A HEARTBROKEN couple, who tried for six years to have a baby, are searching for an answer as to why their young son died suddenly in his sleep.
Emslie and Sally Law, who underwent four rounds of fertility treatment before conceiving their only child Thomas, have spoken of their quest to find out more about the death of the toddler.
The couple, from Kings Furlong, Basingstoke, put their 22-month-old son to bed on March 14. Hours later, they went to check on Thomas, and found him lifeless.
At an inquest into Thomas’ death, North East Hampshire coroner Andrew Bradley found the cause of death to be sudden infant death syndrome, associated with chicken pox.
Mr Bradley said it was not clear how significant the chicken pox was in the toddler’s death.
The syndrome, commonly referred to as cot death, is a term used for the sudden death of an apparently well baby, the cause of which is not known.
Now Mr and Mrs Law want to see if genetic testing can explain why Thomas died. They have allowed samples of Thomas' body tissue to be used in a medical trial looking into Long QT Syndrome, a rare in-born heart condition.
Mr Law, 37, told The Gazette: “At Thomas' funeral, the Reverend Jo Stoker very eloquently said that human beings are frail and not all the answers are out there.
“But however sad and upsetting, for us it would be nice to find answers. But we know no answer we find can bring him back.”

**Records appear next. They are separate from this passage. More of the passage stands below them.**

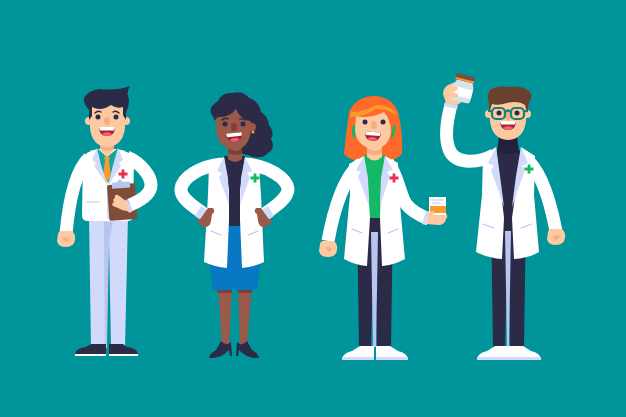
<!DOCTYPE html>
<html lang="en">
<head>
<meta charset="utf-8">
<title>Medical team</title>
<style>
:root{--teal:#00959a;--white:#fff;--lilac:#d1dafb;--lilac-deep:#b9c4f1;--navy:#2b2b48;--navy-deep:#21213b;--skin:#fdc9a0;--skin-shade:#f5ad83;--brown:#9a5949;--brown-deep:#7c4038;--orange:#ff6a2b;--amber:#f99a2c;--red:#e8304f;--green:#14b866;--blue:#0878c4;--board:#804b37;--hair-brown:#69422f;--frame:#16817a}
html,body{margin:0;height:100%;overflow:hidden;background:var(--teal)}
svg{display:block;width:626px;height:417px}
.white{fill:var(--white)}.lilac{fill:var(--lilac)}.lilac-deep{fill:var(--lilac-deep)}
.navy{fill:var(--navy)}.navy-deep{fill:var(--navy-deep)}
.skin{fill:var(--skin)}.skin-shade{fill:var(--skin-shade)}
.brown{fill:var(--brown)}.brown-deep{fill:var(--brown-deep)}
.orange{fill:var(--orange)}.amber{fill:var(--amber)}.red{fill:var(--red)}.green{fill:var(--green)}
.blue{fill:var(--blue)}.board{fill:var(--board)}.hair-brown{fill:var(--hair-brown)}
.sleeve{fill:none;stroke:var(--white);stroke-width:13;stroke-linejoin:round}
.crease{fill:none;stroke:var(--lilac-deep);stroke-width:1.2;stroke-linecap:round}
.brow{fill:none;stroke:var(--navy);stroke-width:1.5;stroke-linecap:round}
.glasses{fill:none;stroke:var(--frame);stroke-width:2.2}
</style>
</head>
<body>
<svg viewBox="0 0 626 417" role="img" aria-label="Four smiling health professionals in white coats">
<defs>
  <path id="cross" d="M-1.4-4.5h2.8v3.1h3.1v2.8h-3.1v3.1h-2.8v-3.1h-3.1v-2.8h3.1z"/>
  <g id="eyes"><circle class="navy" cx="-9" r="2.5"/><circle class="navy" cx="9" r="2.5"/></g>
  <g id="smile">
    <path fill="#a81f3c" d="M-8 0H8C8 6 5 9 0 9S-8 6-8 0z"/>
    <path class="white" d="M-8 0H8L7 3.5H-7z"/>
    <path fill="#f2616c" d="M-5 7C-2 4.500 2 4.500 5 7C2 9.500-2 9.500-5 7z"/>
  </g>
  <path id="fist" d="M-8-5Q-7-9-2-8L5-8Q10-6 9 1Q8 8 0 8Q-8 8-9 2z"/>
  <path id="sneaker" d="M0 13Q1 7 10 5L18 0H32V13z"/>
</defs>

<rect width="626" height="417" fill="var(--teal)"/>

<g id="doctor-clipboard">
  <path class="lilac" d="M89 216H128L125 348H111L109 240L105 348H91z"/>
  <path class="lilac-deep" d="M104 222H113L109 242L107 348H105L104 240z"/>
  <g class="navy"><path d="M75 354Q76 348 86 347L91 344H106V354z"/><path d="M138 354Q137 348 127 347L123 344H109V354z"/></g>
  <path class="white" d="M75 354H106V356H75zM109 354H138V356H109z"/>
  <path class="sleeve" d="M89 158C76 170 69 200 66 234"/>
  <use href="#fist" class="skin" x="66" y="239"/>
  <path class="skin-shade" d="M62 238Q67 235 69 240L66 242z"/>
  <path class="white" d="M83 158Q86 151 98 149H117Q129 151 134 158L133 217Q132 221 128 221H88Q82 221 82 216z"/>
  <path class="lilac" d="M97 149L107 165L118 149L117 160L108 184L98 160z"/>
  <path fill="#12a79b" d="M97 148L107 157L118 148L113 172L108 183L101 170z"/>
  <path class="skin" d="M100 138H114V150L107 157L100 150z"/>
  <path class="skin-shade" d="M100 144Q107 150 114 144V149Q107 153 100 148z"/>
  <path class="amber" d="M104 157H110L109 161L111 176L107 182L103 176L105 161z"/>
  <path class="lilac" d="M97 148L92 160L96 163L94 166L108 186L101 165zM118 148L123 160L119 163L121 166L108 186L113 165z"/>
  <path class="crease" d="M108 186V218M87 202H99"/>
  <use href="#cross" class="red" x="123" y="174"/>
  <g transform="rotate(-4 122 200)">
    <rect class="board" x="108" y="184" width="28" height="36" rx="2"/>
    <path class="lilac-deep" d="M113 182H118Q121 177 124 182H131V188H113z"/>
  </g>
  <path class="sleeve" d="M127 157C141 163 151 176 151 185C151 194 142 200 130 205"/>
  <path class="lilac" d="M127 199L133 211L129 213L124 202z"/>
  <path class="skin" d="M126 201L130 211Q124 212 118 208L113 206Q111 204 114 202Q112 199 115 198Q114 194 118 195Z"/>
  <g class="skin"><circle cx="89" cy="121" r="4"/><circle cx="126" cy="121" r="4"/></g>
  <path class="skin" d="M90 104H125V128Q123 146 107 147Q92 146 90 128z"/>
  <path class="navy" d="M89 120V110Q83 103 84 98Q88 90 100 89Q117 91 130 86Q126 92 129 100Q129 107 126 112V120L123 115V107Q117 109 111 105Q101 112 92 107V116z"/>
  <path class="brow" d="M95 113Q98 110 101 112M113 112Q116 110 119 113"/>
  <use href="#eyes" x="107" y="117"/>
  <ellipse class="skin-shade" cx="107" cy="121" rx="3" ry="4"/>
  <use href="#smile" x="107" y="127"/>
</g>

<g id="doctor-hands-on-hips">
  <path class="navy" d="M214 118Q208 112 212 106Q216 102 218 101Q222 92 232 93Q243 90 249 98Q259 101 261 112Q268 116 269 125Q275 132 271 139Q276 149 268 153Q260 161 248 155L238 153L228 126z"/>
  <path class="brown" d="M218 282H232L229 347H222zM238 282H252L247 347H240z"/>
  <path class="brown-deep" d="M217 289H232V293H217zM238 289H252V293H238z"/>
  <path class="navy" d="M221 341Q226 347 231 342L232 356H230L229 350Q221 359 209 358Q210 353 216 350zM247 341Q242 347 237 342L236 356H238L239 350Q247 359 259 358Q258 353 252 350z"/>
  <path class="blue" d="M212 215H256L261 260L257 290H213L209 260z"/>
  <path class="sleeve" d="M222 164C200 166 182 178 181 189C180 199 196 208 207 216M246 164C268 166 287 178 288 189C288 199 273 208 262 216"/>
  <path class="navy" d="M224 156H245L243 226H227z"/>
  <path class="white" d="M224 157L209 165L208 195L204 262Q215 267 227 268L229 220V190zM245 157L259 165L261 195L264 262Q254 267 242 268L240 220V190z"/>
  <path class="lilac" d="M224 157L217 171L222 173L219 177L229 205L228 178zM245 157L252 171L247 173L250 177L240 205L241 178z"/>
  <path class="crease" d="M211 231L221 235M258 231L248 235"/>
  <use href="#cross" class="green" x="255" y="178"/>
  <path class="lilac" d="M201 206L211 212L204 222L195 216zM268 206L258 212L265 222L274 216z"/>
  <path id="hip-hand" class="brown" d="M201 218L208 208L213 208Q216 212 212 214L211 221Q210 227 205 227Q199 226 197 221z"/>
  <use href="#hip-hand" transform="matrix(-1 0 0 1 469 0)"/>
  <path class="brown" d="M228 143H242V159Q235 165 228 159z"/>
  <path class="brown-deep" d="M228 147Q236 155 242 147V153Q235 157 228 153z"/>
  <path class="brown" d="M216 116Q228 117 236 108Q240 117 251 119V130Q249 149 234 150Q218 148 216 130z"/>
  <circle class="brown" cx="252" cy="127" r="4"/>
  <path class="navy" d="M214 121Q212 106 226 101Q246 96 253 112L255 124L250 121Q240 119 236 109Q229 118 218 117z"/>
  <circle class="amber" cx="253" cy="132" r="1.500"/>
  <path class="brow" d="M222 120Q225 117 228 119M240 119Q243 118 245 120"/>
  <use href="#eyes" x="234" y="124"/>
  <ellipse class="brown-deep" cx="234" cy="127" rx="3" ry="4"/>
  <use href="#smile" transform="translate(234 133) rotate(-6)"/>
</g>

<g id="pharmacist-pill-box">
  <path class="orange" d="M349 112Q356 96 375 96Q392 97 398 112Q403 132 402 154Q394 162 385 160H360Q350 161 344 154Q346 133 349 112z"/>
  <path class="navy" d="M357 214H393L391 347H377L374 236L371 347H359z"/>
  <path class="lilac-deep" d="M371 232H378L376 347H373z"/>
  <use href="#sneaker" class="white" x="342" y="346"/>
  <use href="#sneaker" class="white" transform="matrix(-1 0 0 1 408 346)"/>
  <path class="lilac" d="M342 357H374V360H342zM376 357H408V360H376z"/>
  <path class="sleeve" d="M361 164C345 174 334 208 328 241"/>
  <use href="#fist" class="skin" x="328" y="249"/>
  <path class="skin-shade" d="M325 248Q330 245 332 250L329 252z"/>
  <path class="sleeve" d="M388 163C398 174 399 193 406 204Q413 213 429 219"/>
  <path class="green" d="M364 155H385L382 218H366z"/>
  <path class="white" d="M364 156L349 164L350 194L344 259Q355 265 367 266L370 218L368 186zM385 156L398 163L399 194L405 259Q394 265 382 266L380 218L381 186z"/>
  <path class="lilac" d="M364 156L356 170L361 172L358 176L369 206L368 178zM385 156L393 170L387 172L390 176L380 206L381 178z"/>
  <path class="crease" d="M352 229L362 233M398 229L388 233"/>
  <use href="#cross" class="red" x="394" y="178"/>
  <path class="lilac" d="M426 211L429 213L426 225L422 224z"/>
  <path class="skin" d="M428 214Q433 209 437 213H445Q449 216 446 219Q445 225 438 225L427 224z"/>
  <rect class="white" x="429" y="197" width="17" height="18"/>
  <path class="amber" d="M430 206H446V213H430z"/>
  <path class="crease" d="M432 200H443M432 203H440"/>
  <path class="skin" d="M428 215Q431 209 434 212L433 219z"/>
  <path class="skin" d="M367 144H382V157Q375 164 367 157z"/>
  <path class="skin-shade" d="M367 148Q375 154 382 148V153Q375 157 367 153z"/>
  <path class="skin" d="M355 114L391 111V130Q390 148 373 149Q357 147 355 130z"/>
  <path class="orange" d="M350 130Q347 109 358 102Q371 95 385 101Q398 108 397 133L391 130Q390 119 384 112Q370 119 356 116L355 130z"/>
  <path class="amber" d="M350 117Q364 117 376 109Q387 108 396 115L395 111Q387 105 376 105Q364 112 351 112z"/>
  <path class="green" d="M352 126L355 125V139L352 136zM393 125L396 126L394 136L391 139z"/>
  <use href="#eyes" x="374" y="122"/>
  <ellipse class="skin-shade" cx="374" cy="125" rx="3" ry="4"/>
  <use href="#smile" transform="translate(373 132) rotate(5)"/>
</g>

<g id="pharmacist-jar">
  <path class="navy" d="M491 215H526L524 347H510L508 240L505 347H493z"/>
  <path class="lilac-deep" d="M505 231H511L509 347H507z"/>
  <use href="#sneaker" class="white" x="477" y="346"/>
  <use href="#sneaker" class="white" transform="matrix(-1 0 0 1 541 346)"/>
  <path class="lilac" d="M477 357H509V360H477zM509 357H541V360H509z"/>
  <path class="sleeve" d="M494 155C474 165 454 163 449 149C444 136 447 120 451 105"/>
  <path class="lilac" d="M445 102L458 105L457 109L444 106z"/>
  <path class="skin" d="M446 103L443 94Q443 88 448 85L455 82L458 88L464 97Q463 102 457 105z"/>
  <g transform="rotate(14 463 89)">
    <path fill="#d7e2ec" d="M455 81H471L473 86V99Q473 102 470 102H456Q453 102 453 99V86z"/>
    <rect class="white" x="453" y="88" width="20" height="9"/>
    <rect class="board" x="453" y="75" width="19" height="6" rx="1"/>
    <rect class="amber" x="453" y="79" width="19" height="2"/>
  </g>
  <path class="skin" d="M450 88Q456 84 458 88Q457 91 453 92L458 94Q459 98 454 98L448 96z"/>
  <path class="sleeve" d="M524 157C540 168 550 200 556 231"/>
  <use href="#fist" class="skin" x="556" y="237"/>
  <path class="skin-shade" d="M553 238Q555 233 560 236L557 240z"/>
  <path class="navy" d="M494 150H522L520 230H496z"/>
  <path class="white" d="M496 147L483 156L482 195L476 252Q488 258 502 259L504 218L500 182zM521 147L535 156L534 195L539 252Q529 258 514 259L512 218L517 182z"/>
  <path class="lilac" d="M496 147L488 163L494 166L491 170L504 207L500 176zM521 147L528 163L522 166L525 170L512 207L516 176z"/>
  <path class="crease" d="M483 224L494 228M532 224L521 228"/>
  <use href="#cross" class="green" x="529" y="169"/>
  <path class="navy-deep" d="M499 136H517L519 152Q508 156 497 152z"/>
  <g class="skin"><circle cx="489" cy="114" r="4"/><circle cx="527" cy="114" r="4"/></g>
  <path class="skin" d="M490 100H526V121Q524 139 508 140Q492 139 490 121z"/>
  <path class="hair-brown" d="M489 113V103Q486 96 490 90Q496 85 510 87Q522 85 529 91Q534 95 529 103L527 113L525 105Q518 100 507 103Q498 106 492 104z"/>
  <use href="#eyes" x="508" y="113"/>
  <ellipse class="skin-shade" cx="508" cy="116" rx="3" ry="4"/>
  <g class="glasses"><rect x="492" y="108" width="13" height="11" rx="4"/><rect x="511" y="108" width="13" height="11" rx="4"/><path d="M505 112Q508 109 511 112M492 111H488M524 111H528"/></g>
  <use href="#smile" x="508" y="121"/>
</g>
</svg>
</body>
</html>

He added: “After his death, there was an immediate desire to know was there any fault on our behalf. Did we not look after him enough, or did we do something we should not have done?
“But there was nothing. Maybe in the months and years to come there will be solace in finding an answer. But there will also be despair and helplessness knowing there would have been nothing that would have changed the outcome.”
Mr Law said he hoped that by taking part in the trial, a pattern might be established that could help them and other parents in the future.
Mrs Law, also 37, said: “He was our precious boy from day one. He was a very content boy and at nursery they said he was happy to play with himself and other children.
“The bit that is that most painful, and the bit we miss the most, is how he was after he was one years old. We loved watching him learning to walk and talk, and his character was starting to come through.”
Mrs Law said that friends and family have shown their support by raising more than £8,000 already for the Sudden Unexplained Death in Children charity.
A fundraising day for the charity will take place between 12.30pm and 3.30pm on Saturday, June 8 at the Oakridge Hall for All, with a raffle and cakes sales.
They have also backed a petition which calls on genetic testing to be offered in the UK in all cases of sudden infant death syndrome.
Mr Law said that he hoped in coming forward he would show parents in similar situations that they are not alone, and added that other parents should not panic following their story.
He said: “We do not want people to try and imagine what we are going through and be scared. Maybe just take from it not to be upset when your child is grumpy or in a mood. They are kids - give them a cuddle and be thankful you have got them. Just be good parents.”
To sign the petition on genetic testing visit http://you.38degrees.org.uk/petitions/genetic-testing-to-be-offered-in-all-cases-of-sudden-unexplained-death